I spent several days of my cross country and back journey off the grid — as in off the supercharger route. I had no real interest in doing the exact same route up the eastern seaboard. I wanted to visit a friend in Nashville and see a few other places along the way.
Planning this journey took a considerable amount of time. The goal is to be charging the car at night or during the day while visiting somewhere. In the end I came up with the following itinerary from Savannah, GA:
My first stop would be Macon, Georgia. The forum had reported that the unofficially opened supercharger in Macon was working. Plugshare.com indicated a slower charger up the street in case this supercharger was not available. Various other drivers had reported successfully charging there so I was not particularly concerned. The charger is located behind the visitor center. I walked over to the Harriet Tubman museum while the car charged.
Between Macon and Atlanta was a distance of only 101 miles. I visited the Martin Luther King Historical Site and another museum. For charging I decided to try to charge overnight at the Tesla Service Center in Marietta, Georgia. I had called ahead of time to ask about charging and was told the chargers were outside the building. I am glad I arrived during business hours as the outside chargers were all busy when I arrived.
The folks at this service center were very friendly and offered to drop me off at my hotel. I chose the Hampton Inn that was about 1/4 mile away from the service center so that I could walk if necessary. They also picked me up in the morning to take me to my car.
Many service centers have chargers only inside the facility. I will always plan to arrive during business hours.
I had two choices to drive north from Atlanta. I initially planned to drive through Chattanooga, Tennessee. I had found a hotel on a site that listed it as having charging facilities. When I called this independent hotel, they informed me they did not have charging facilities. I also contacted a couple of private Tesla owners on Plugshare.com.
In the end, I decided to go to Birmingham instead which is around 150 miles away. I was interested in the Civil Rights Museum and found a Chargepoint charger located nearby. I could easily charge while visiting the city and sleeping at a nearby hotel. The charge took about 8 hours and was free as was the parking at the McWane science center. I enjoyed my visit to the museum and the art museum. The charging facility was not in the best of neighborhoods, so I did not return to the car in the evening but I saved hotel parking charges.
The next stop was my friend’s house near Nashville Tennessee about 105 miles away. They have a plug very similar to one of the Tesla plugs available for sale. But upon careful examination the plugs did not match exactly! After an unsuccessful trip to Home Depot for a simple adaptor, we drove to a Blink charging station nearby.

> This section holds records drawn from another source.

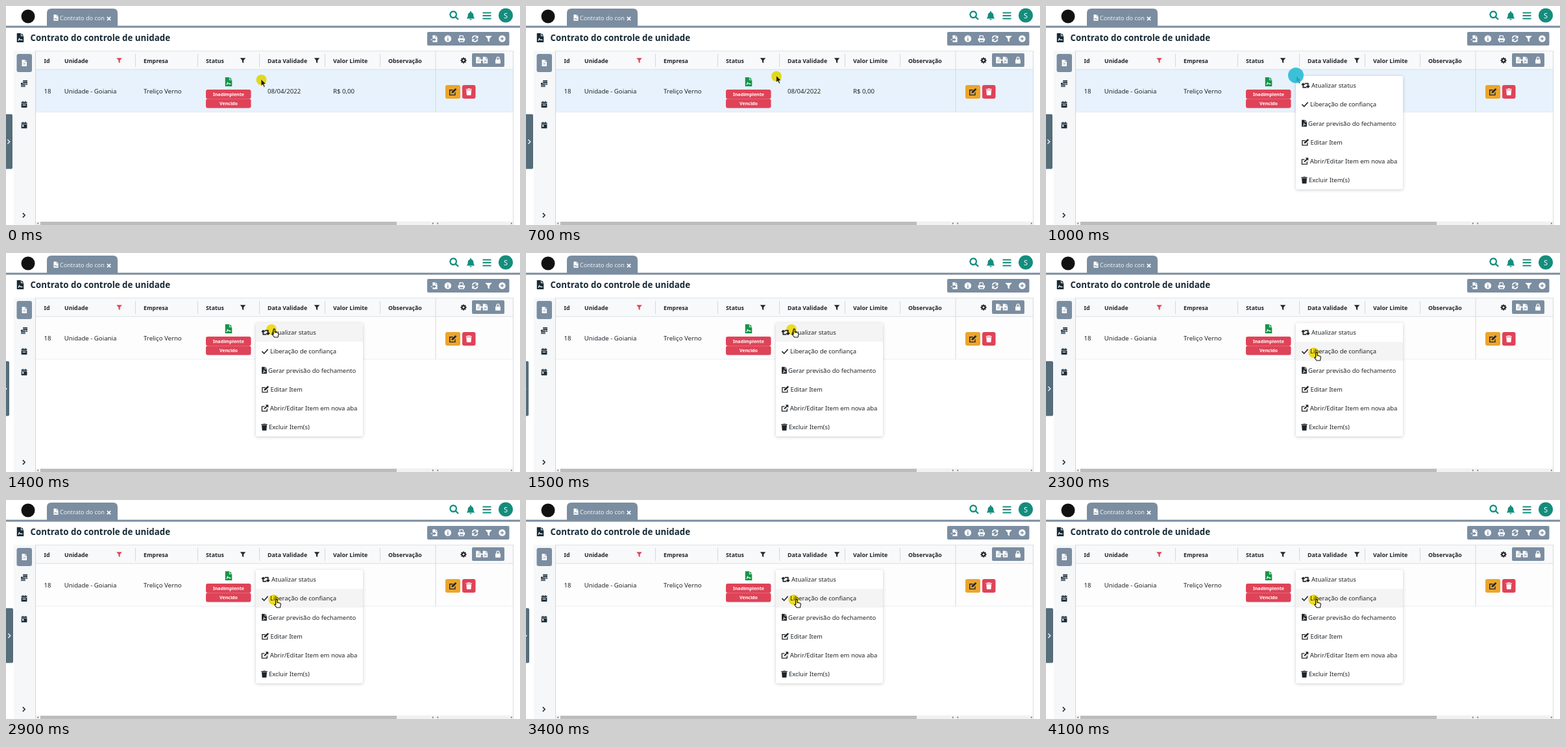
Animation, 792 px wide and 338 px high, one loop 4.2 s. Source, as an HTML page:

```html
<!DOCTYPE html>
<html lang="pt">
<head>
<meta charset="utf-8">
<style>
html, body { margin: 0; width: 100%; height: 100%; overflow: hidden; background: #fff; }
svg { display: block; }
text { font-family: "Noto Sans", "Open Sans", sans-serif; }
#menu { filter: drop-shadow(0 1px 2.5px #0003); }
#halo { mix-blend-mode: multiply; }
</style>
</head>
<body>
<svg id="stage" width="792" height="338" viewBox="0 0 792 338"></svg>
<script>
const SLATE = '#7b8da0', INK = '#202529', NAVY = '#172a36', TEAL = '#148d7d', RED = '#df4358';

// Icons on a 16 unit grid; a leading "~" means stroked
const FILE = 'M2 0h7v5h5v11H2zM10 0l4 4h-4z';
const ICONS = {
  file: FILE + 'M5 8h6v1H5zM5 11h6v1H5z',
  sign: FILE + 'M4 13l2-5 2 3 1-1 1 1h2v1.5H8.5l-1-1.5-1 .5-1 2z',
  pdf: FILE + 'M4 14l3-4-1-3h1.5l1 3 3.5 1v1l-4-.5-2.5 2.5z',
  load: 'M4 0h6v5h5v11H4v-4h4v2l4-4-4-4v2H4zM11 0l4 4h-4zM0 9h3v2H0z',
  info: 'M8 0a8 8 0 1 0 .01 0zM7 3h2v2H7zM6.5 7H9v4h1v1.5H6V11h1V8.5h-.5z',
  print: 'M3 0h8l2 2v4h-2V2H5v4H3zM0 7h16v6h-2v3H2v-3H0zM4 11v3h8v-3z',
  sync: '~M2 7a6 6 0 0 1 11-3M14 1v5H9M14 9a6 6 0 0 1-11 3M2 15v-5h5',
  filter: 'M0 1h16l-6 7v8l-4-3V8z',
  plus: 'M8 0a8 8 0 1 0 .01 0zM7 4h2v3h3v2H9v3H7V9H4V7h3z',
  coins: 'M5 0h11v3H5zM5 4h11v3H5zM0 6h4v2h7v2H0zM0 11h11v2H0zM0 14h11v2H0zM12 8h4v3h-4z',
  cal: 'M1 2h3V0h2v2h4V0h2v2h3v3H1zM1 6h14v10H1zM4 9v2h8V9z',
  calDay: 'M1 2h3V0h2v2h4V0h2v2h3v3H1zM1 6h14v10H1zM3 8v4h4V8z',
  edit: 'M0 3h9L7 5H2v9h10v-4l2-2v8H0zM14 0l2.5 2.5-8 8L5 11l.5-3.5z',
  trash: 'M1 1h4l1-1h4l1 1h4v2H1zM2 4h12l-1 12H3z',
  check: '~M1 8l5 5 9-10',
  swap: '~M3 4v8h7M0 7l3-3 3 3M13 12V4H6M10 9l3 3 3-3',
  open: 'M0 3h8L6 5H2v9h10v-4l2-2v8H0zM9 0h7v7l-2.5-2.5-6 6-2-2 6-6z',
  lock: 'M2 7h2V4a4 4 0 0 1 8 0v3h2v9H2zM6 7h4V4a2 2 0 0 0-4 0z',
  search: '~M6.5 1a5.5 5.5 0 1 0 .01 0zM10.5 10.5l5 5',
  bell: 'M7 0h2v2q4 1 4 6 0 3 2 5H1q2-2 2-5 0-5 4-6zM6 14h4q-2 3.5-4 0z',
  bars: '~M0 2.5h16M0 8h16M0 13.5h16',
  next: '~M5 2l6 6-6 6',
  close: '~M2 2l12 12M14 2L2 14',
  gear: 'M7 0h2l.5 2 1.5.7 2-1 1.3 1.3-1 2 .7 1.5 2 .5v2l-2 .5-.7 1.5 1 2-1.3 1.3-2-1-1.5.7-.5 2H7l-.5-2-1.5-.7-2 1L1.7 13l1-2L2 9.5 0 9V7l2-.5L2.7 5l-1-2L3 1.7l2 1L6.5 2zM8 5.5a2.5 2.5 0 1 0 .01 0z'
};

const icon = (name, cx, cy, size, color, weight = 2.4) => {
  const d = ICONS[name], k = size / 16;
  const paint = d[0] === '~'
    ? `fill="none" stroke="${color}" stroke-width="${weight}"`
    : `fill="${color}" fill-rule="evenodd"`;
  return `<path transform="translate(${cx - size / 2} ${cy - size / 2}) scale(${k})" d="${d.replace('~', '')}" ${paint}/>`;
};
const rect = (x, y, w, h, fill, r = 0) =>
  `<rect x="${x}" y="${y}" width="${w}" height="${h}" rx="${r}" fill="${fill}"/>`;
const label = (s, x, y, size, fill = INK, weight = 400, anchor = 'start') =>
  `<text x="${x}" y="${y}" font-size="${size}" fill="${fill}" font-weight="${weight}" text-anchor="${anchor}">${s}</text>`;

function topBar() {
  return rect(0, 30.5, 792, 3, SLATE) +
    '<circle cx="34" cy="16" r="10.5" fill="#111"/>' +
    `<path d="M63 32V11q0-7 7-7h95q7 0 7 7v21z" fill="${SLATE}"/>` +
    icon('sign', 77, 18, 9.5, '#fff') +
    `<svg x="83" y="8" width="69" height="20">${label('Contrato do controle', 0, 13.7, 9.1, '#eef1f4')}</svg>` +
    icon('close', 158.5, 19.5, 7, '#fff', 4) +
    icon('search', 690.5, 14.5, 14, TEAL, 2.6) + icon('bell', 716, 15, 14, TEAL) +
    icon('bars', 741, 15, 13, TEAL, 2.6) +
    `<circle cx="770" cy="14.5" r="11" fill="${TEAL}"/>` + label('S', 770, 18.5, 11, '#fff', 400, 'middle');
}

function titleBar() {
  const tools = ['load', 'info', 'print', 'sync', 'filter', 'plus'];
  return icon('sign', 22, 49, 14, NAVY) +
    label('Contrato do controle de unidade', 37.5, 53.7, 13.3, NAVY, 600) +
    rect(649, 40, 126.5, 21, SLATE, 2) +
    tools.map((n, i) => icon(n, 660 + i * 20.9, 50.5, 10.5, '#fff')).join('');
}

function sideBar() {
  return rect(12, 69, 33, 269, '#f6f7f9') + rect(45, 69, 1, 269, '#d3d6d9') +
    rect(16.5, 74, 23.5, 28, SLATE, 3) + icon('file', 28.3, 88, 10, '#fff') +
    ['coins', 'cal', 'calDay'].map((n, i) => icon(n, 28, 119.7 + i * 32, 10, NAVY)).join('') +
    icon('next', 27.5, 323, 9, INK, 2.6);
}

function table() {
  const heads = [['Id', 58.5], ['Unidade', 90], ['Empresa', 212], ['Status', 308],
    ['Data Validade', 403], ['Valor Limite', 504], ['Observação', 589]];
  const cells = [['18', 58.5], ['Unidade - Goiania', 89.7], ['Treliço Verno', 212], ['08/04/2022', 403], ['R$ 0,00', 504]];
  const badge = (s, y) => rect(308, y, 69.5, 14.2, RED, 3) + label(s, 343, y + 9.9, 7.1, '#fff', 700, 'middle');
  return rect(46, 69, 735, 29, '#f8f9fa') + rect(46, 69, 735, .8, '#d9dcdf') +
    '<rect id="row" x="46" y="98" width="735" height="66"/>' +
    rect(46, 97.5, 735, 1, '#dcdfe3') + rect(46, 163.5, 735, .8, '#e6e9ec') +
    [199, 295, 390, 491, 576].map(x => rect(x, 74, 1, 20, '#d5d8db')).join('') +
    rect(661.5, 69, 1, 95, '#d5d9de') + rect(781, 69, 1, 269, '#d9dcdf') +
    heads.map(([s, x]) => label(s, x, 87.5, 8.8, INK, 700)).join('') +
    icon('filter', 174.5, 84, 8.5, RED) + icon('filter', 365, 84, 8.5, INK) + icon('filter', 479, 84, 8.5, INK) +
    icon('gear', 705, 84, 9.5, INK) + rect(718, 73, 50, 21, SLATE, 2) +
    icon('file', 728, 83.5, 10, '#fff') + icon('pdf', 738.5, 83.5, 10, '#fff') +
    rect(731, 82.7, 5, 1.6, '#fff') + icon('lock', 758, 83.5, 10.5, '#fff') +
    cells.map(([s, x]) => label(s, x, 135.3, 9.62)).join('') +
    icon('sign', 343, 117, 14, '#169447') + badge('Inadimplente', 129) + badge('Vencido', 143.3) +
    rect(677, 122, 23, 21, '#eba52d', 3) + icon('edit', 688.5, 132.5, 11, INK) +
    rect(703, 122, 20.5, 21, RED, 3) + icon('trash', 713.2, 132.5, 10.5, '#fff') +
    rect(46, 332.5, 735, 5.5, '#f1f1f1') + rect(53, 333, 549, 5, '#bcbcbc') +
    '<path d="M50 334v3l-2-1.5zM657 334v3l2-1.5zM666 334v3l-2-1.5zM778 334v3l2-1.5z" fill="#666"/>';
}

function contextMenu() {
  const items = [['swap', 'Atualizar status', 409, 400, 12], ['check', 'Liberação de confiança', 407, 399, 10.5],
    ['pdf', 'Gerar previsão do fechamento', 404, 398, 10.5], ['edit', 'Editar Item', 407.5, 399.5, 10.5],
    ['open', 'Abrir/Editar Item em nova aba', 406.7, 399, 10.5], ['trash', 'Excluir Item(s)', 405, 398, 10.5]];
  return `<g id="menu">${rect(385, 108, 165, 175, '#fff', 3)}</g><g id="items">` +
    '<rect id="hover" x="385" width="165" height="29" fill="#f4f4f4"/>' +
    items.map(([n, s, x, cx, size], i) => {
      const y = 122.7 + i * 29.2;
      return icon(n, cx, y, size, INK, 2.4) + label(s, x, y + 3.4, 9.48);
    }).join('') + '</g>';
}

const POINTER = `<g id="pointer">
  <path id="arrow" d="M0 0v10.5l2.5-2.2 1.9 4.1 1.9-.9-1.8-3.9h3.4z" fill="#222" stroke="#fff" stroke-width=".7"/>
  <path id="hand" d="M2 7V1q1.2-1.8 2.4 0v4l4.4 1.3q1.4.6 1.1 2.2l-1 4.5H3.6L.4 9q-.5-1.5 1.6-.6z" fill="#fff" stroke="#111" stroke-width="1.1"/>
  </g><circle id="halo" r="8" fill="#f8e420"/>
  <circle id="click" cx="385" cy="107" r="12" fill="#24b8d3" opacity=".88"/>`;

const DRAWER = `<g id="drawer">${rect(-14, 167, 14, 84.5, '#566d7a', 2)}${icon('next', -6, 209.5, 9, '#fff', 2.4)}</g>`;

document.getElementById('stage').innerHTML =
  topBar() + titleBar() + sideBar() + table() + contextMenu() + POINTER + DRAWER;

const $ = Object.fromEntries(['row', 'menu', 'items', 'hover', 'pointer', 'halo', 'arrow', 'hand', 'click', 'drawer']
  .map(id => [id, document.getElementById(id)]));
const show = (el, on) => el.setAttribute('display', on ? 'inline' : 'none');
const move = (el, x, y) => el.setAttribute('transform', `translate(${x} ${y})`);

const LOOP = 4200, STEP = 100;
const PATH = [[0, 393, 113], [100, 393, 113], [500, 385.5, 107.5], [1100, 385.5, 107.5],
  [1400, 410, 117], [1800, 410, 117], [2200, 413.5, 153]];

function pointerAt(t) {
  const i = PATH.findIndex(p => p[0] > t);
  if (i < 0) return PATH[PATH.length - 1].slice(1);
  const [t0, x0, y0] = PATH[i - 1], [t1, x1, y1] = PATH[i];
  const u = (t - t0) / (t1 - t0), k = u * u * (3 - 2 * u);
  return [x0 + (x1 - x0) * k, y0 + (y1 - y0) * k];
}

function draw(now) {
  const t = Math.floor(now % LOOP / STEP) * STEP;
  const [x, y] = pointerAt(t);
  const open = t >= 900, inMenu = t >= 1200, clicking = t >= 800 && t < 1100;

  move($.pointer, x, y);
  move($.halo, x + (inMenu ? -1 : .5), y + 1);
  show($.halo, !clicking);
  show($.arrow, !inMenu);
  show($.hand, inMenu);
  show($.click, clicking);

  show($.menu, open);
  show($.items, open);
  show($.hover, inMenu);
  $.hover.setAttribute('y', y < 137 ? 108 : 137.2);
  $.row.setAttribute('fill', inMenu ? '#fdfdfe' : '#e7f2fd');

  // The drawer handle peeks out and slides back every two seconds, in whole pixels
  const s = Math.sin(t / 1000 * Math.PI);
  move($.drawer, Math.round(10.3 + s * (s > 0 ? 1 : 6)), 0);
}

function tick() {
  draw(performance.now());
  requestAnimationFrame(tick);
}
tick();
</script>
</body>
</html>
```
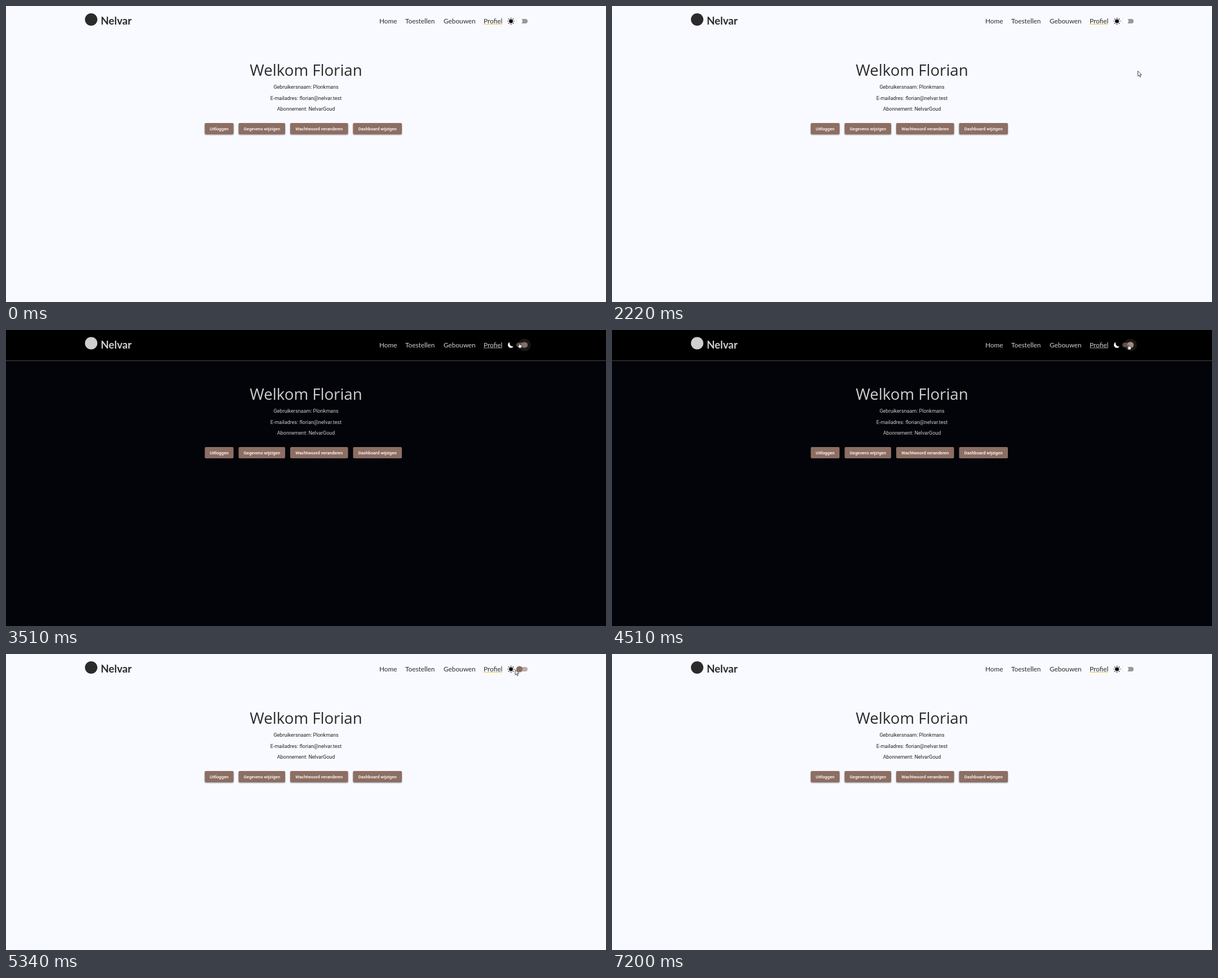
These frames come from a looping animation (1064x526 px, 7.53 s). An HTML page:

```html
<!DOCTYPE html>
<html lang="nl">
<head>
<meta charset="utf-8">
<title>Profiel</title>
<style>
  html, body { margin: 0; width: 100%; height: 100%; overflow: hidden; }
  svg {
    --page: #f9faff; --rule: transparent; --bar: #f9faff; --ink: #2b2b2b; --body: #222;
    --underline: #f5c04a; --accent: #8d6e63; --track: #98999c; --ripple: #000; --shadow: rgba(0,0,0,.42);
    display: block; width: 100%; height: 100%; background: var(--page);
  }
  svg.dark {
    --page: #030409; --rule: #45433f; --bar: #000; --ink: #cfcfcf; --body: #ccc;
    --underline: #a1887f; --accent: #a1887f; --track: #777; --ripple: #a1887f; --shadow: transparent;
  }
  .ink { fill: var(--ink); }
  .brand { font: 700 18.7px Lato, sans-serif; }
  .nav { font: 11.8px Lato, sans-serif; }
  .title { font: 27.6px "Open Sans", sans-serif; text-anchor: middle; }
  .line { font: 9px Roboto, sans-serif; text-anchor: middle; fill: var(--body); }
  .button rect { fill: #8d6e63; filter: drop-shadow(0 1px .8px var(--shadow)); }
  .button text { font: 500 7.75px Roboto, sans-serif; text-anchor: middle; fill: #fff; }
  .dark .light-only, svg:not(.dark) .dark-only { display: none; }
  .knob { fill: #fff; filter: drop-shadow(0 .6px .6px rgba(0,0,0,.22)); }
  .accent { fill: var(--accent); }
  .pointer { fill: #fff; stroke: #1c1c1c; stroke-width: .8; stroke-linejoin: round; }
</style>
</head>
<body>
<svg id="stage" viewBox="0 0 1064 526">
  <rect width="1064" height="54" fill="var(--bar)"/>
  <rect y="54" width="1064" height="1" fill="var(--rule)"/>
  <g id="header">
    <circle class="ink" cx="151" cy="24" r="11"/>
    <text class="ink brand" x="168" y="33">Nelvar</text>
    <g id="nav"></g>
    <rect x="847" y="32" width="33" height="1" fill="var(--underline)"/>
    <g class="light-only" transform="translate(895.5 27)">
      <circle r="3.4"/>
      <g id="rays"></g>
    </g>
    <path class="dark-only" fill="#fff" d="M893.1 22A5.4 5.4 0 1 0 899.9 29.9A6.3 6.3 0 0 1 893.1 22Z"/>
    <rect id="trackOff" x="905" y="23" width="20" height="8" rx="4" fill="var(--track)"/>
    <rect id="trackOn" x="905" y="23" width="20" height="8" rx="4" class="accent"/>
    <g id="thumb">
      <circle class="knob light-only" r="5.5"/>
      <circle id="thumbOn" class="accent" r="5.6"/>
      <circle id="ripple" r="11" fill="var(--ripple)"/>
    </g>
  </g>

  <text class="ink title" x="532" y="124">Welkom Florian</text>
  <text class="line" x="532" y="147">Gebruikersnaam: Plonkmans</text>
  <text class="line" x="532" y="166.5">E-mailadres: florian@nelvar.test</text>
  <text class="line" x="532" y="186">Abonnement: NelvarGoud</text>
  <g id="buttons"></g>

  <g id="cursor">
    <path id="arrow" class="pointer" d="M0 0V9.2L2.2 7.2L3.7 10.7L5.2 10L3.7 6.7H6.6Z"/>
    <path id="hand" class="pointer" d="M2.3 5V1Q3.1 -.2 3.9 1V3.2Q5 2.6 5.4 3.5Q6.3 3.1 6.6 4Q7.6 3.8 7.6 5V6.6L6.5 9H3L.4 5.8Q.7 4.5 2.3 5.7Z"/>
  </g>
</svg>
<script>
const LOOP = 7530, REFRESH = 86;
const ENTER = 1180, DARK = 3510, LIGHT = 5340, EXIT = 7200;

const el = id => document.getElementById(id);
const set = (id, name, value) => el(id).setAttribute(name, value);
const show = (id, visible) => { el(id).style.display = visible ? '' : 'none'; };
const progress = (t, from, to) => Math.min(1, Math.max(0, (t - from) / (to - from)));
const ease = (t, from, to) => {
  const p = progress(t, from, to);
  return p * p * (3 - 2 * p);
};

function build() {
  const links = { Home: 662, Toestellen: 708, Gebouwen: 776, Profiel: 847 };
  el('nav').innerHTML = Object.entries(links)
    .map(([label, x]) => `<text class="ink nav" x="${x}" y="31">${label}</text>`).join('');

  const widths = {
    'Uitloggen': 51, 'Gegevens wijzigen': 82.5, 'Wachtwoord veranderen': 102.5, 'Dashboard wijzigen': 86.5
  };
  let x = 352.5;
  for (const [label, width] of Object.entries(widths)) {
    el('buttons').innerHTML += `<g class="button"><rect x="${x}" y="208" width="${width}" height="20" rx="2"/>
      <text x="${x + width / 2}" y="220.5">${label}</text></g>`;
    x += width + 9;
  }

  for (let angle = 0; angle < 360; angle += 45)
    el('rays').innerHTML += `<circle cx="5.4" r=".8" transform="rotate(${angle})"/>`;
}

// In from below, a short drag on the switch, then out again.
function cursorAt(t) {
  const nudge = ease(t, 4080, 4260), drag = ease(t, 4600, 5190), leave = ease(t, 5550, EXIT);
  return [
    1002 - 95 * ease(t, 1350, 2670) + 6 * nudge - 10 * drag + 135 * leave,
    23 + 491 * (1 - progress(t, ENTER, 2930)) ** 1.85 + 3 * nudge + 2 * drag + 499 * leave
  ];
}

function draw(time) {
  const dark = time >= DARK && time < LIGHT;
  el('stage').classList.toggle('dark', dark);
  set('header', 'transform', `translate(0 ${dark ? -.5 : 0})`);

  // Motion is seen in refresh steps; the theme switches exactly on time.
  const t = DARK + Math.floor((time - DARK) / REFRESH + .07) * REFRESH;

  const overToggle = t >= 2800 && t < 5130;
  set('cursor', 'transform', `translate(${cursorAt(t)})`);
  show('cursor', time >= ENTER && time < EXIT);
  show('hand', overToggle);
  show('arrow', !overToggle);

  const checked = ease(t, 3420, 3600) - ease(t, 5350, 5520);
  set('thumbOn', 'opacity', checked);
  set('trackOn', 'opacity', checked * .55);
  set('trackOff', 'opacity', 1 - checked);

  const thumbX = 910.5 + 9 * (ease(t, 3430, DARK) - ease(t, 4600, 5100));
  const hover = .06 * ease(t, 2760, 2900), press = .11 * ease(t, 3340, 3420);
  set('thumb', 'transform', `translate(${thumbX} 27)`);
  set('ripple', 'opacity', (hover + press) * (1 - ease(t, 5090, 5200)));
}

function frame(now) {
  draw(now % LOOP);
  requestAnimationFrame(frame);
}

build();
draw(0);
requestAnimationFrame(frame);
</script>
</body>
</html>
```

It was already 8pm and the charger said it would be complete in over 17 hours. We continued searching on various apps and driving around to a non-existent public utility plug to discover that all charging stations in the immediate area were the same Blink network. A nearby nudist colony had a charging facility.
I decided to leave the Tesla at the Blink station. Luckily the charge did not take a full 17 hours and was more on the order of 15 so I managed to leave for my next destination by mid day the next day.
My next off the grid stop was a campground in Paducah, Kentucky about 180 miles away from my friends house. Plugshare.com indicated that there was an EV friendly campground there. I had wanted to try charging overnight and sleeping in the back of the Tesla. While charging, you cannot run the climate control.
The owners were quite friendly and only charge $10 for an EV whether or not you stay at the facility (price may change for an overnight stay). They have had four Teslas charge there. A motel is about 1/8 of a mile away along with a place where you can buy food. Some of their stations were compatible with my adaptors but several were not.
I set up my Tesla for sleeping and found the car nice and quiet despite the freeway being within a reasonable distance. The RV park was much quieter than a regular campground since almost everyone was within their RV.
The two difficulties I had with sleeping in the RV park was that it was so well lit it interfered with sleeping. The second challenge was the slope of the Tesla with the rear seats down. I bought for the trip a very thick sleeping pad but also needed two other supports in the seam between the seats to be comfortable.
St. Louis, MO
Another 188 miles to my final stop was St. Louis Missouri where I found a hotel that had charging in their garage. I needed to call ahead and reserve the spot. The charge worked nicely as I did not arrive there till late afternoon and was easily finished by the morning. The garage has a valet who insisted he knew how to drive a Tesla. But I had to ask him “Do you know how to unplug one?”
My backup plan was to go to the Tesla St. Louis service center but in the end this was fortunately not necessary.
Going off the grid takes a lot of careful planning and interferes with wanderlust. Waiting for a charge during the day is quite tedious, so in essence I consider myself limited to a driving distance of around 200 miles a day.
The websites that are available to plan are not ideal. None offer the ability to search for charging facilities just at hotels for example. Plugshare.com is the most useful website and their related recargo is the most useful app in general. The Allstays app is nice for the RV parks as you can filter by available amps. I also liked that the app allows you to dial the RV park directly to double check on both availability and EV friendliness.